If you really want to increase your success and shorten your learning curve then check out my book on How To Catch Shad (it’s been called the “bible” on catfishing by many). Not only will learning how to find and catch shad make sure you’re always in a fresh supply of catfish bait but it will also help you tremendously with catching more catfish because when you find the bait, you find the fish.
The Catfish Rig, Hooks and Tackle
I rig all of these with a variation of the Santee Rig. You can read more here about this and other top catfish rigs.
I use the Triple Threat Catfish Hooks for blue catfish regardless of which rig I’m using. In the Fall and Winter I use either the 8/0 or 10/0 Triple Threat Hook.
I use forty to fifty pound monofilament leader line.
More Information and Resources:
Catfish Rods, Reels and Line
There’s a wide variety of catfish rods on the market. If you’re going to fish for big catfish you need to make sure you’ve got a rod with a good backbone capable of landing big catfish and also a lighter more sensitive tip so circle hooks will work correctly.

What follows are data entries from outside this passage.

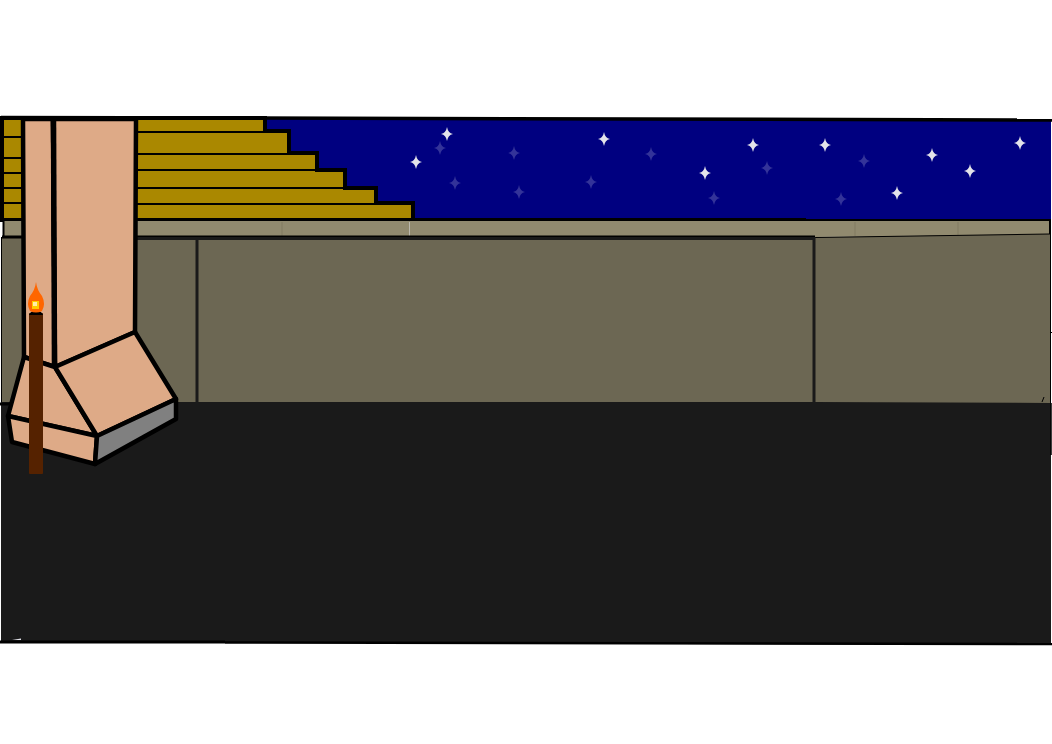
<!DOCTYPE html>
<html lang="en">
<head>
<meta charset="utf-8">
<title>Night courtyard</title>
<style>
:root {
  --paper: #ffffff;
  --sky: #000080;
  --star: #e3e3ea;
  --star-dim: #333399;
  --gold: #aa8800;
  --ledge: #918a6f;
  --wall: #6c6753;
  --ground: #1a1a1a;
  --stone: #deaa87;
  --stone-shade: #808080;
  --wood: #552200;
  --flame: #ff6600;
  --glow: #ffcc00;
  --ink: #000000;
}
html, body { margin: 0; background: var(--paper); overflow: hidden; }
svg { display: block; width: 1052px; height: 744px; }
.sky { fill: var(--sky); }
.stars { fill: var(--star); }
.stars-dim { fill: var(--star-dim); }
.pyramid { fill: var(--gold); stroke: var(--ink); stroke-width: 4; }
.course { fill: none; stroke: var(--ink); stroke-width: 2; }
.ledge { fill: var(--ledge); }
.wall { fill: var(--wall); }
.ground { fill: var(--ground); }
.line { fill: none; stroke: var(--ink); stroke-width: 3; }
.seam { fill: none; stroke: var(--ground); stroke-width: 3; }
.joint { fill: none; stroke: var(--wall); stroke-width: 1; opacity: .4; }
.pillar { fill: var(--stone); stroke: var(--ink); stroke-width: 4.5; stroke-linejoin: round; }
.pillar .shade { fill: var(--stone-shade); }
</style>
</head>
<body>
<svg viewBox="0 0 1052 744" role="img" aria-label="Walled courtyard at night with a stepped pyramid, a pillar and a torch">
  <defs>
    <path id="star" d="M0-7 Q1-1 6 0 Q1 1 0 7 Q-1 1-6 0 Q-1-1 0-7Z"/>
  </defs>

  <g id="sky">
    <path class="sky" d="M2 118 L1051 120 V222 H2Z"/>
    <g class="stars-dim">
      <use href="#star" x="440" y="148"/>
      <use href="#star" x="514" y="153"/>
      <use href="#star" x="455" y="183"/>
      <use href="#star" x="519" y="192"/>
      <use href="#star" x="591" y="182"/>
      <use href="#star" x="651" y="154"/>
      <use href="#star" x="767" y="168"/>
      <use href="#star" x="714" y="198"/>
      <use href="#star" x="864" y="161"/>
      <use href="#star" x="841" y="199"/>
    </g>
    <g class="stars">
      <use href="#star" x="447" y="134"/>
      <use href="#star" x="416" y="162"/>
      <use href="#star" x="604" y="139"/>
      <use href="#star" x="705" y="173"/>
      <use href="#star" x="753" y="145"/>
      <use href="#star" x="825" y="145"/>
      <use href="#star" x="897" y="193"/>
      <use href="#star" x="932" y="155"/>
      <use href="#star" x="970" y="171"/>
      <use href="#star" x="1020" y="143"/>
    </g>
  </g>

  <g id="stepped-pyramid">
    <path class="pyramid" d="M2 118 H265 V131 H289 V153 H317 V170 H345 V188 H376 V203 H413 V220 H2Z"/>
    <path class="course" d="M136 132 H289 M136 154 H317 M136 170 H345 M136 188 H376 M136 204 H413"/>
    <path class="course" d="M2 137 H23 M2 158 H23 M2 173 H23 M2 188 H23 M2 203 H23"/>
  </g>

  <g id="courtyard-wall">
    <path class="wall" d="M2 237 H815 L1050 233 V404 H2Z"/>
    <path class="ledge" d="M4 221 H1050 V234 L815 237 H4Z"/>
    <path class="joint" d="M282 222 V236 M855 222 V236 M958 222 V235"/>
    <path class="joint" d="M409.5 222 V236" style="stroke:var(--star);opacity:.5"/>
    <path class="line" d="M0 219.5 H806 M2 237 H815"/>
    <path class="course" d="M806 220 H1050 V234"/>
    <path class="course" d="M815 237.5 L1050 234" style="stroke-width:1.2"/>
    <path class="line" d="M3.5 220 V237" style="stroke-width:2"/>
    <path class="seam" d="M137 238.5 H814 V404 M197 238 V404"/>
    <path class="course" d="M1.5 237 V404 M1050.5 234 V404" style="stroke-width:1"/>
    <path class="course" d="M1042 402 L1044 397 M1050 332.5 H1052" style="stroke-width:1"/>
  </g>

  <g id="ground">
    <path class="ground" d="M1 402 H815 L1051 403 V645 L1 642Z"/>
    <path class="line" d="M0 404 H12 M0 642 H225" />
    <path class="line" d="M225 642.5 L1052 644" style="stroke-width:2.5"/>
    <path class="course" d="M1051 403 V455" style="stroke-width:1.5"/>
    <path d="M12 640 L21 638.5 V640Z" fill="#e3e3ea"/>
  </g>

  <path class="line" d="M1 117.5 L1052 120" style="stroke-width:3.5"/>
  <path class="course" d="M2 117 V220"/>

  <g id="pillar" class="pillar">
    <path d="M23 119 H53 L55 367 L24 357Z"/>
    <path d="M53 119 H136 L135 332 L55 367Z"/>
    <path d="M24 357 L55 367 L97 436 L8 416Z"/>
    <path d="M55 367 L135 332 L176 399 L97 436Z"/>
    <path d="M8 416 L97 436 L95 464 L12 442Z"/>
    <path class="shade" d="M97 436 L176 399 V419 L95 464Z"/>
    <path d="M53.5 119 L54.5 367" fill="none" style="stroke-width:5.5"/>
  </g>

  <g id="torch">
    <rect x="29" y="313" width="14" height="161" rx="1" fill="var(--wood)"/>
    <path d="M29 315 Q30 311 36 311 Q42 311 43 315Z" fill="var(--ink)"/>
    <path d="M36 282 Q37 290 42 296 Q46 304 42 311 Q36 314 30 311 Q26 304 30 296 Q35 290 36 282Z" fill="var(--flame)"/>
    <rect x="32" y="301" width="7" height="8" fill="var(--glow)"/>
    <rect x="33" y="302" width="4" height="4" fill="#ffeeaa"/>
  </g>
</svg>
</body>
</html>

In the show I’m using my Chad Ferguson Signature Series Catfish Rod from Whisker Seeker Tackle, both the medium heavy and heavy models (both are more than capable of landing trophy catfish).
If you’re going to fish for big catfish, having good rods are essential. You can learn more about this in our Ultimate Guide To Catfish Rods.
Reels are equally important. You need a catfish reel with good line capacity, a good drag system and something that can stand up to the abuse of big catfish. Bait casting reels are preferred by most catfish anglers but spinning reels will work also.
Get more details on choosing and using the right catfish reels in the Ultimate Guide To Catfish Reels.
Fishing line is equally important, it’s the critical link to landing fish. I prefer monofilament over braid in most situations and like to use twenty to thirty pound test. If you go too heavy, it causes problems (and doesn’t help you at all).
Hi visibility fishing line helps with catching catfish also.
Get more details on line and other catfishing tackle in the Ultimate Guide To Catfish Tackle.
Where To Catch Catfish
Once you’ve got the right gear and equipment for catching big catfish the next step is finding them, in the Fall and Winter, depending on weather this can be a relatively easy task or it can be a difficult one. At times it means lots of searching and hunting for big catfish.
I spend a LOT of time with my head buried in the fish finder hunting and searching for big catfish. I rely more on side imaging than any other sonar features.
Where I’m searching depends on the seasonal patterns of shad. That may mean searching in really deep water, really shallow water (a foot or two) or pretty much anything in between it all depends on weather, wind, cloud cover and water temperature but again where I look all depends on the seasonal movements of shad.
How To Catch Big Catfish
Once you’ve got the right gear and catfish bait and are searching in the right areas for big catfish (using your sonar) the rest is pretty simple, you need to spend a LOT of time on the water knocking catfish in the head with baits and start putting it all together.
Becoming an angler that consistently catches big catfish takes time and it takes experience. It’s possibly you’ll get on the water your first time out and catch a big catfish but reproducing those results can be a little harder and that’s where time on the water comes in.
Of course if you want to see how it’s done first hand, live, in person then I’d be happy to have you join me in my boat.